(Saved data entries)

--- --- ---

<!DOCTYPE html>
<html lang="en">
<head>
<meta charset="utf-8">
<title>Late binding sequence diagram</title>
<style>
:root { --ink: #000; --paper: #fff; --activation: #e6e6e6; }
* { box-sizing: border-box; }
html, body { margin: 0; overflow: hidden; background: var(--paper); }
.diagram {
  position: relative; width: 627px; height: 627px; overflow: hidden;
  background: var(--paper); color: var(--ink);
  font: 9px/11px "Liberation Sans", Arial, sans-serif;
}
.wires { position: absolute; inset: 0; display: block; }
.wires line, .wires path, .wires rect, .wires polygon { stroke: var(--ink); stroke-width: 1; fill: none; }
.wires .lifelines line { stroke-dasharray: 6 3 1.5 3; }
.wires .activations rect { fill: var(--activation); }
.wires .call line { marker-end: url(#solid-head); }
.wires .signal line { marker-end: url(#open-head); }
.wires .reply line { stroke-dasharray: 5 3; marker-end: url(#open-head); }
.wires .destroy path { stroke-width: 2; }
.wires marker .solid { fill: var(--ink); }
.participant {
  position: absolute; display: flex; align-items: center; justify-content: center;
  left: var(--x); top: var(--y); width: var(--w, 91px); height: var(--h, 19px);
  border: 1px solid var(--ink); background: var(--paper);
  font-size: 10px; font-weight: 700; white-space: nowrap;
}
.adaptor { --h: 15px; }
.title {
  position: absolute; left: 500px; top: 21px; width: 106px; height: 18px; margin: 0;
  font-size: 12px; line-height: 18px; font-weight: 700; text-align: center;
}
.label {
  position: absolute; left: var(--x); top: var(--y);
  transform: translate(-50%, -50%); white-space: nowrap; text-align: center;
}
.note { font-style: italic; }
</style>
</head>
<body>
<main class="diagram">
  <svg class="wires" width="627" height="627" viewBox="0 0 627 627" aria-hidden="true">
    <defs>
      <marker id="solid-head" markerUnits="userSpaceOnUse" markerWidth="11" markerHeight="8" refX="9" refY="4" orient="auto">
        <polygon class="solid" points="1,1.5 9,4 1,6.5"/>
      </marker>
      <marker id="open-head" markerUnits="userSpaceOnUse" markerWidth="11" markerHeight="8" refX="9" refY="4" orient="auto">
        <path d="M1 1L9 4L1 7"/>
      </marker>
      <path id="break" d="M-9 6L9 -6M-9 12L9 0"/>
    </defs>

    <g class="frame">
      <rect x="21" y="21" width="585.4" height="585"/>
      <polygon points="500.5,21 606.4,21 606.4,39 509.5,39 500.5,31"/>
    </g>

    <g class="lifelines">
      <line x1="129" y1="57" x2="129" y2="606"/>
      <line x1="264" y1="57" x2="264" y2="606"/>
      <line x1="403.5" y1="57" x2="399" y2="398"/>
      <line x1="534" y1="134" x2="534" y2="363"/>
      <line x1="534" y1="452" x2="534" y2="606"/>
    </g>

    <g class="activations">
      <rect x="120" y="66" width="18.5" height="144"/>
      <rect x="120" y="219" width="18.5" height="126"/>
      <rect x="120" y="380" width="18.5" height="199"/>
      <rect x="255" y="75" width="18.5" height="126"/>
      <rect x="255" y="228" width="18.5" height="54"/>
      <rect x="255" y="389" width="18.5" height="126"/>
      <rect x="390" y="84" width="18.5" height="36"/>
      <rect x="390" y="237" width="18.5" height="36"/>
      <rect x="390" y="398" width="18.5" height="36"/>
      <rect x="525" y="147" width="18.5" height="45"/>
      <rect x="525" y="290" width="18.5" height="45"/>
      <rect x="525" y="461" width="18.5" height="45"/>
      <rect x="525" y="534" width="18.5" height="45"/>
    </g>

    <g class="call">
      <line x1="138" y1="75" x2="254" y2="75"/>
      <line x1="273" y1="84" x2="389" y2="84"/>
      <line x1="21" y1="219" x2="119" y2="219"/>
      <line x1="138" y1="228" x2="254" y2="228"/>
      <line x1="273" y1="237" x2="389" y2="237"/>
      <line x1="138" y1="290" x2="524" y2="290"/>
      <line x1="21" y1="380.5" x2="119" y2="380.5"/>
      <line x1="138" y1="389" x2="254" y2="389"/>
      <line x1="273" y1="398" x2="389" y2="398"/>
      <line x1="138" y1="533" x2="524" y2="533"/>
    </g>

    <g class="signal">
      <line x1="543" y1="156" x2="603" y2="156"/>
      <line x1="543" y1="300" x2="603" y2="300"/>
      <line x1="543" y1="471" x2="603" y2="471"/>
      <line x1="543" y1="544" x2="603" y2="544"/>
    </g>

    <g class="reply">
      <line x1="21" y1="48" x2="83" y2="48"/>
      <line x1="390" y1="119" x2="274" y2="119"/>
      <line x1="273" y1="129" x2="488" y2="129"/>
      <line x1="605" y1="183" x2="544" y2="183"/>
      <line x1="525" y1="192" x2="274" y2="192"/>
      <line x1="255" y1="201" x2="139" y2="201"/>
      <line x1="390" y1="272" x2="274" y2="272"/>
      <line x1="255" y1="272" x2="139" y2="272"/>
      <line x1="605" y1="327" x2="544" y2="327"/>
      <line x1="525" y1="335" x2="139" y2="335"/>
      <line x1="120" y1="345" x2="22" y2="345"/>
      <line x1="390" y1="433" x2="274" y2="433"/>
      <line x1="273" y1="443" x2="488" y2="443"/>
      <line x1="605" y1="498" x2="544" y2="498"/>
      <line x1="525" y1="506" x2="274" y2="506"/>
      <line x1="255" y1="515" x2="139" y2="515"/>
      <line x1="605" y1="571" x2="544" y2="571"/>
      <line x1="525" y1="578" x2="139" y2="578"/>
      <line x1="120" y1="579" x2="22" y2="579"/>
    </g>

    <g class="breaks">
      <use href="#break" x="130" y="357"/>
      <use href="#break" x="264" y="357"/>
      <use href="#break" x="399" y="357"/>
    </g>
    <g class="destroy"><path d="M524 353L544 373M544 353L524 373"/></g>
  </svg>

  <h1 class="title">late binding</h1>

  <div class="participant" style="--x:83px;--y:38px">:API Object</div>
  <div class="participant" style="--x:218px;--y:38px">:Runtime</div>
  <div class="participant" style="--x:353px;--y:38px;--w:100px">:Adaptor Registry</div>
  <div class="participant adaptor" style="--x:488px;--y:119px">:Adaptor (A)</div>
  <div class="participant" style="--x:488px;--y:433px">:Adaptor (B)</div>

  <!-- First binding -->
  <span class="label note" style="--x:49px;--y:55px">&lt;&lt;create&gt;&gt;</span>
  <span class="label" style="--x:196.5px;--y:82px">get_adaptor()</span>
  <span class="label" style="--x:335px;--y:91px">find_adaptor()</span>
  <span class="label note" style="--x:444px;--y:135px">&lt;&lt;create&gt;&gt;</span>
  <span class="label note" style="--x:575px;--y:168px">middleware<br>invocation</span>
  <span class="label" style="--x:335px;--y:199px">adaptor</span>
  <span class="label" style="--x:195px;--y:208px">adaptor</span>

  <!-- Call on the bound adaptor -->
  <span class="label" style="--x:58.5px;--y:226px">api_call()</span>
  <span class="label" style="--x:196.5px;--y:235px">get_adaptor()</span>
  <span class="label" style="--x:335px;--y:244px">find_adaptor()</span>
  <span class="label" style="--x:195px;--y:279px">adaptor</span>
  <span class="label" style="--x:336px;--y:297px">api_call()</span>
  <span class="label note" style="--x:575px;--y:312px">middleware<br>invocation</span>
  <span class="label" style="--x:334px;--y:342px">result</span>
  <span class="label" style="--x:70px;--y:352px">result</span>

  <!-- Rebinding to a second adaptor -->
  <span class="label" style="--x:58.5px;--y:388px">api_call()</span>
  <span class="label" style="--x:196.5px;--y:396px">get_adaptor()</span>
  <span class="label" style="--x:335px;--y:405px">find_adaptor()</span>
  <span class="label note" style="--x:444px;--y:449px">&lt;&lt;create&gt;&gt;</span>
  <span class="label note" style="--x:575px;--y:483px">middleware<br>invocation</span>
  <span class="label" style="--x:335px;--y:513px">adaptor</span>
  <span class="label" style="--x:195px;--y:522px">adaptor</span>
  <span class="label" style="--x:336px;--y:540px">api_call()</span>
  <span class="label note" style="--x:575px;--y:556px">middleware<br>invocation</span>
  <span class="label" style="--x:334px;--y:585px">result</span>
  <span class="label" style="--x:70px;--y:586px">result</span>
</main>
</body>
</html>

--- --- ---

Every line in the records that holds the word "dasharray" should be copied into the answer.

.wires .lifelines line { stroke-dasharray: 6 3 1.5 3; }
.wires .reply line { stroke-dasharray: 5 3; marker-end: url(#open-head); }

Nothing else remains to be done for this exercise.